WHAT IS EXPECTED ▸
Give the data again word for word; drop the pictures.

GIVEN DATA ▸
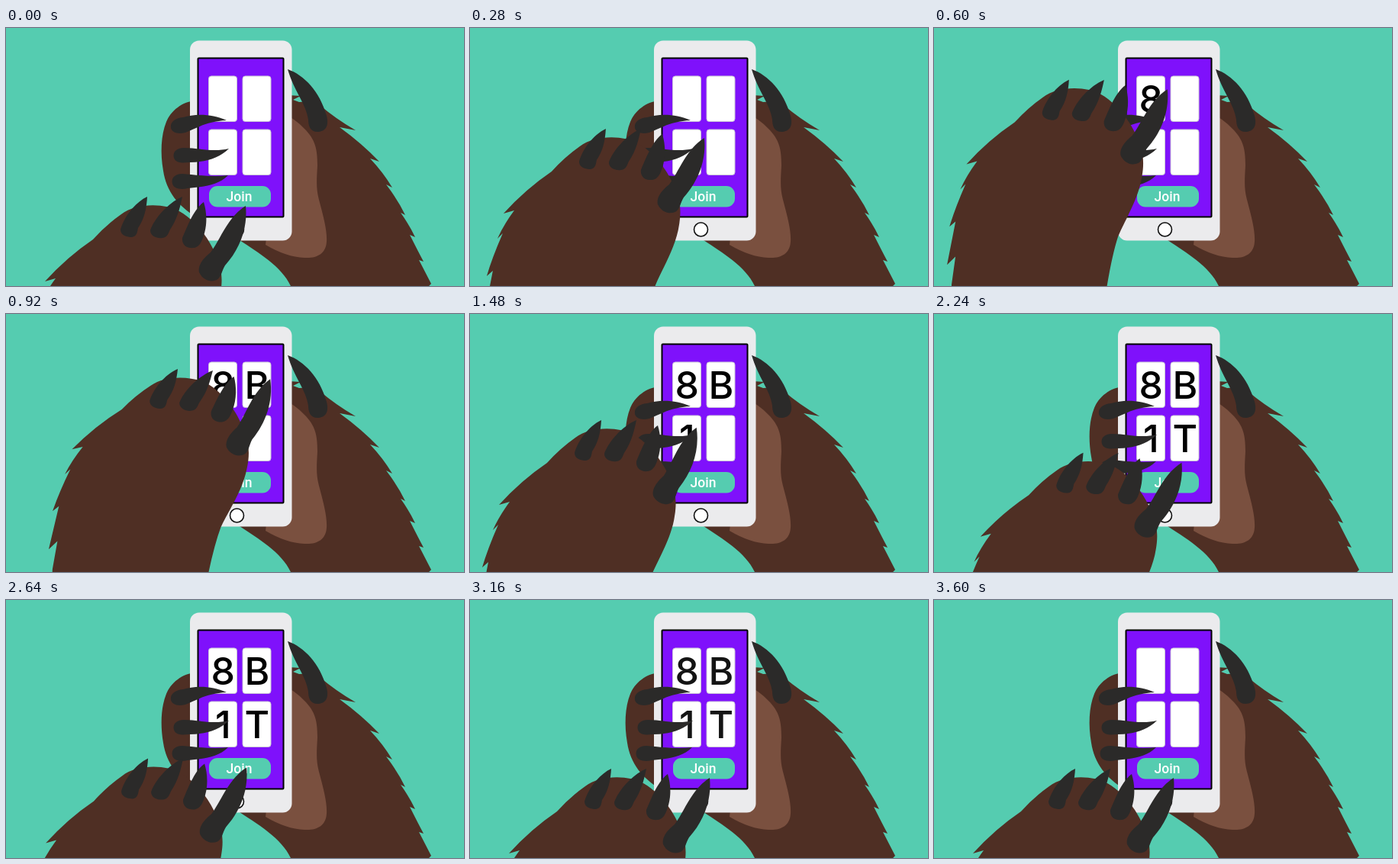
An HTML page for the animation above (3880 ms loop, 600 by 338 pixels).

```html
<!DOCTYPE html>
<html lang="en">
<head>
<meta charset="utf-8">
<title>Join with a code</title>
<style>
  html, body { margin: 0; width: 100%; height: 100%; overflow: hidden; background: #55ccb0; }
  svg { display: block; width: 600px; height: 338px; }
  .fur { fill: #4f2f24; }
  .palm { fill: #7a503f; }
  .claw { fill: #2b2a29; }
  .tile { fill: #fff; stroke: #c9c3d6; stroke-width: 1; }
  #code { font: 500 50px Inter, Roboto, sans-serif; text-anchor: middle; fill: #000; }
  #join { font: 500 17.5px Roboto, Inter, sans-serif; text-anchor: middle; fill: #fff; }
</style>
</head>
<body>
<svg viewBox="0 0 600 338">
  <rect width="600" height="338" fill="#55ccb0"/>

  <!-- holding arm -->
  <path class="fur" d="M306 278 C330 294 361 312 373 338 L554 338 L557 335 L541 304 L547 306
    Q539 291 529 271 L536 274 Q529 259 517 242 L523 245 Q514 226 498 205 L506 209
    Q494 189 477 171 L489 175 Q466 151 437 130 L458 134 Q432 119 411 101
    Q398 96 384 97 L376 94 L386 89 L370 88 L300 100 Z"/>
  <path class="palm" d="M360 110 Q379 119 391 132 C405 146 408 158 408 180 C407 199 406 210 410 225
    C415 244 421 265 420 280 C419 296 407 302 391 301 Q367 300 340 284 Z"/>
  <path class="fur" d="M250 95 C230 96 216 109 210 123 C203 140 202 164 206 187 C210 214 226 234 250 248 Z"/>

  <!-- phone -->
  <rect x="241" y="16.500" width="133.500" height="262" rx="12" fill="#ebebed"/>
  <rect x="251.500" y="39.500" width="112" height="208" rx="1" fill="#7f11fb" stroke="#000" stroke-width="2"/>
  <circle cx="302.500" cy="264" r="9" fill="#fff" stroke="#111" stroke-width="1.600"/>
  <g id="tiles"></g>
  <g id="code"></g>
  <rect x="266" y="207" width="81" height="27.500" rx="11" fill="#55ccb0"/>
  <text id="join" x="305.500" y="227">Join</text>

  <!-- holding claws -->
  <g class="claw">
    <path d="M289 121 C270 112 247 112 232 117 C220 118 215 124 216 131 C218 138 226 139 235 137 C248 132 263 122 289 121 Z"/>
    <path d="M292 158 C271 163 251 157 233 157 C223 157 218 163 220 170 C222 177 231 177 240 176 C260 176 279 171 292 158 Z"/>
    <path d="M291 193 C270 196 247 192 231 191 C221 191 216 197 218 204 C220 211 229 212 238 210 C257 208 277 207 291 193 Z"/>
    <path d="M369 54 C391 62 411 83 420 115 C424 130 417 136 408 136 C399 136 396 129 396 120 C393 99 377 82 369 54 Z"/>
  </g>

  <!-- tapping hand -->
  <g id="hand">
    <path class="fur" d="M32 530 L32 490 L37 453 L26 464 Q31 438 37 407 L29 414 Q36 390 50 358
      L43 365 Q51 347 65 328 L51 332 Q80 300 114 277 Q131 258 151 244 C170 229 208 229 227 240
      C244 249 265 272 275 298 C283 314 284 330 281 347 C277 376 258 406 250 426 Q239 460 230 530 Z"/>
    <g class="claw">
      <path d="M185 221 C168 229 154 249 150 264 C150 272 159 274 165 274 C172 273 172 266 173 262 C181 250 184 238 185 221 Z"/>
      <path d="M231 221 C212 229 194 250 189 265 C189 273 198 276 205 275 C212 274 213 268 215 264 C225 249 228 235 231 221 Z"/>
      <path d="M259 228 C246 237 237 261 231 275 C230 285 238 289 246 288 C254 287 257 278 259 272 C264 257 263 241 259 228 Z"/>
      <path id="thumb" d="M314 233 C290 248 281 277 268 294 C258 302 251 311 253 320 C257 329 267 334 276 330 C282 327 283 317 287 311 C306 290 317 262 314 233 Z"/>
    </g>
  </g>
</svg>
<script>
  const LOOP = 3880, STEP = 40;
  const $ = id => document.getElementById(id);
  const hand = $('hand'), thumb = $('thumb'), code = $('code');
  const svg = (tag, attrs, parent) => {
    const el = document.createElementNS('http://www.w3.org/2000/svg', tag);
    for (const k in attrs) el.setAttribute(k, attrs[k]);
    return parent.appendChild(el);
  };

  const taps = [450, 900, 1420, 1870];
  const glyphs = [...'8B1T'].map((ch, i) => {
    const x = i % 2 ? 310 : 265.5, y = i < 2 ? 63 : 133;
    svg('rect', { class: 'tile', x, y, width: 37, height: 59.5, rx: 3.5 }, $('tiles'));
    const text = svg('text', { x: x + 18.8, y: y + 47.6 }, code);
    text.textContent = ch;
    return text;
  });

  // time, x, y, turn, lift on the way here
  const stops = [
    [0, 0, 0, 0, 0],
    [500, -12, -151, 0, 0],
    [540, -12, -151, 0, 0],
    [900, 40, -149, 2.4, 10],
    [1000, 40, -149, 2.4, 0],
    [1400, -13, -82, 0, 0],
    [1510, -13, -82, 0, 0],
    [1880, 35, -80, 1.6, 0],
    [2000, 35, -80, 1.6, 0],
    [2360, 2, -25, 0, 0],
    [2400, 2, -25, 0, 0],
    [2910, 0, 0, 0, 0],
    [LOOP, 0, 0, 0, 0]
  ];

  const smooth = p => p * p * (3 - 2 * p);

  function pose(t) {
    const i = stops.findIndex(s => s[0] > t);
    const a = stops[i - 1], b = stops[i];
    const s = smooth((t - a[0]) / (b[0] - a[0]));
    const mix = k => a[k] + (b[k] - a[k]) * s;
    return [mix(1), mix(2) - b[4] * Math.sin(Math.PI * s), mix(3)];
  }

  function bend(t) {
    return taps.reduce((sum, tap) => {
      const d = Math.abs(t - tap - 10) / 110;
      return d < 1 ? sum + 5 * Math.cos(d * Math.PI / 2) ** 2 : sum;
    }, 0);
  }

  function draw(t) {
    const [x, y, turn] = pose(t);
    hand.setAttribute('transform', `translate(${x} ${y}) rotate(${turn} 185 221)`);
    thumb.setAttribute('transform', `rotate(${-bend(t)} 265 318)`);
    glyphs.forEach((g, i) => g.setAttribute('visibility', t >= taps[i] ? 'visible' : 'hidden'));
    code.setAttribute('opacity', Math.max(0, Math.min(1, (3600 - t) / 480)));
  }

  const start = performance.now();
  function tick() {
    const t = (performance.now() - start) % LOOP;
    draw(Math.floor(t / STEP) * STEP);
    requestAnimationFrame(tick);
  }
  draw(0);
  requestAnimationFrame(tick);
</script>
</body>
</html>
```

RESPONSE BOX ▸
An HTML page for the animation above (3880 ms loop, 600 by 338 pixels).

```html
<!DOCTYPE html>
<html lang="en">
<head>
<meta charset="utf-8">
<title>Join with a code</title>
<style>
  html, body { margin: 0; width: 100%; height: 100%; overflow: hidden; background: #55ccb0; }
  svg { display: block; width: 600px; height: 338px; }
  .fur { fill: #4f2f24; }
  .palm { fill: #7a503f; }
  .claw { fill: #2b2a29; }
  .tile { fill: #fff; stroke: #c9c3d6; stroke-width: 1; }
  #code { font: 500 50px Inter, Roboto, sans-serif; text-anchor: middle; fill: #000; }
  #join { font: 500 17.5px Roboto, Inter, sans-serif; text-anchor: middle; fill: #fff; }
</style>
</head>
<body>
<svg viewBox="0 0 600 338">
  <rect width="600" height="338" fill="#55ccb0"/>

  <!-- holding arm -->
  <path class="fur" d="M306 278 C330 294 361 312 373 338 L554 338 L557 335 L541 304 L547 306
    Q539 291 529 271 L536 274 Q529 259 517 242 L523 245 Q514 226 498 205 L506 209
    Q494 189 477 171 L489 175 Q466 151 437 130 L458 134 Q432 119 411 101
    Q398 96 384 97 L376 94 L386 89 L370 88 L300 100 Z"/>
  <path class="palm" d="M360 110 Q379 119 391 132 C405 146 408 158 408 180 C407 199 406 210 410 225
    C415 244 421 265 420 280 C419 296 407 302 391 301 Q367 300 340 284 Z"/>
  <path class="fur" d="M250 95 C230 96 216 109 210 123 C203 140 202 164 206 187 C210 214 226 234 250 248 Z"/>

  <!-- phone -->
  <rect x="241" y="16.500" width="133.500" height="262" rx="12" fill="#ebebed"/>
  <rect x="251.500" y="39.500" width="112" height="208" rx="1" fill="#7f11fb" stroke="#000" stroke-width="2"/>
  <circle cx="302.500" cy="264" r="9" fill="#fff" stroke="#111" stroke-width="1.600"/>
  <g id="tiles"></g>
  <g id="code"></g>
  <rect x="266" y="207" width="81" height="27.500" rx="11" fill="#55ccb0"/>
  <text id="join" x="305.500" y="227">Join</text>

  <!-- holding claws -->
  <g class="claw">
    <path d="M289 121 C270 112 247 112 232 117 C220 118 215 124 216 131 C218 138 226 139 235 137 C248 132 263 122 289 121 Z"/>
    <path d="M292 158 C271 163 251 157 233 157 C223 157 218 163 220 170 C222 177 231 177 240 176 C260 176 279 171 292 158 Z"/>
    <path d="M291 193 C270 196 247 192 231 191 C221 191 216 197 218 204 C220 211 229 212 238 210 C257 208 277 207 291 193 Z"/>
    <path d="M369 54 C391 62 411 83 420 115 C424 130 417 136 408 136 C399 136 396 129 396 120 C393 99 377 82 369 54 Z"/>
  </g>

  <!-- tapping hand -->
  <g id="hand">
    <path class="fur" d="M32 530 L32 490 L37 453 L26 464 Q31 438 37 407 L29 414 Q36 390 50 358
      L43 365 Q51 347 65 328 L51 332 Q80 300 114 277 Q131 258 151 244 C170 229 208 229 227 240
      C244 249 265 272 275 298 C283 314 284 330 281 347 C277 376 258 406 250 426 Q239 460 230 530 Z"/>
    <g class="claw">
      <path d="M185 221 C168 229 154 249 150 264 C150 272 159 274 165 274 C172 273 172 266 173 262 C181 250 184 238 185 221 Z"/>
      <path d="M231 221 C212 229 194 250 189 265 C189 273 198 276 205 275 C212 274 213 268 215 264 C225 249 228 235 231 221 Z"/>
      <path d="M259 228 C246 237 237 261 231 275 C230 285 238 289 246 288 C254 287 257 278 259 272 C264 257 263 241 259 228 Z"/>
      <path id="thumb" d="M314 233 C290 248 281 277 268 294 C258 302 251 311 253 320 C257 329 267 334 276 330 C282 327 283 317 287 311 C306 290 317 262 314 233 Z"/>
    </g>
  </g>
</svg>
<script>
  const LOOP = 3880, STEP = 40;
  const $ = id => document.getElementById(id);
  const hand = $('hand'), thumb = $('thumb'), code = $('code');
  const svg = (tag, attrs, parent) => {
    const el = document.createElementNS('http://www.w3.org/2000/svg', tag);
    for (const k in attrs) el.setAttribute(k, attrs[k]);
    return parent.appendChild(el);
  };

  const taps = [450, 900, 1420, 1870];
  const glyphs = [...'8B1T'].map((ch, i) => {
    const x = i % 2 ? 310 : 265.5, y = i < 2 ? 63 : 133;
    svg('rect', { class: 'tile', x, y, width: 37, height: 59.5, rx: 3.5 }, $('tiles'));
    const text = svg('text', { x: x + 18.8, y: y + 47.6 }, code);
    text.textContent = ch;
    return text;
  });

  // time, x, y, turn, lift on the way here
  const stops = [
    [0, 0, 0, 0, 0],
    [500, -12, -151, 0, 0],
    [540, -12, -151, 0, 0],
    [900, 40, -149, 2.4, 10],
    [1000, 40, -149, 2.4, 0],
    [1400, -13, -82, 0, 0],
    [1510, -13, -82, 0, 0],
    [1880, 35, -80, 1.6, 0],
    [2000, 35, -80, 1.6, 0],
    [2360, 2, -25, 0, 0],
    [2400, 2, -25, 0, 0],
    [2910, 0, 0, 0, 0],
    [LOOP, 0, 0, 0, 0]
  ];

  const smooth = p => p * p * (3 - 2 * p);

  function pose(t) {
    const i = stops.findIndex(s => s[0] > t);
    const a = stops[i - 1], b = stops[i];
    const s = smooth((t - a[0]) / (b[0] - a[0]));
    const mix = k => a[k] + (b[k] - a[k]) * s;
    return [mix(1), mix(2) - b[4] * Math.sin(Math.PI * s), mix(3)];
  }

  function bend(t) {
    return taps.reduce((sum, tap) => {
      const d = Math.abs(t - tap - 10) / 110;
      return d < 1 ? sum + 5 * Math.cos(d * Math.PI / 2) ** 2 : sum;
    }, 0);
  }

  function draw(t) {
    const [x, y, turn] = pose(t);
    hand.setAttribute('transform', `translate(${x} ${y}) rotate(${turn} 185 221)`);
    thumb.setAttribute('transform', `rotate(${-bend(t)} 265 318)`);
    glyphs.forEach((g, i) => g.setAttribute('visibility', t >= taps[i] ? 'visible' : 'hidden'));
    code.setAttribute('opacity', Math.max(0, Math.min(1, (3600 - t) / 480)));
  }

  const start = performance.now();
  function tick() {
    const t = (performance.now() - start) % LOOP;
    draw(Math.floor(t / STEP) * STEP);
    requestAnimationFrame(tick);
  }
  draw(0);
  requestAnimationFrame(tick);
</script>
</body>
</html>
```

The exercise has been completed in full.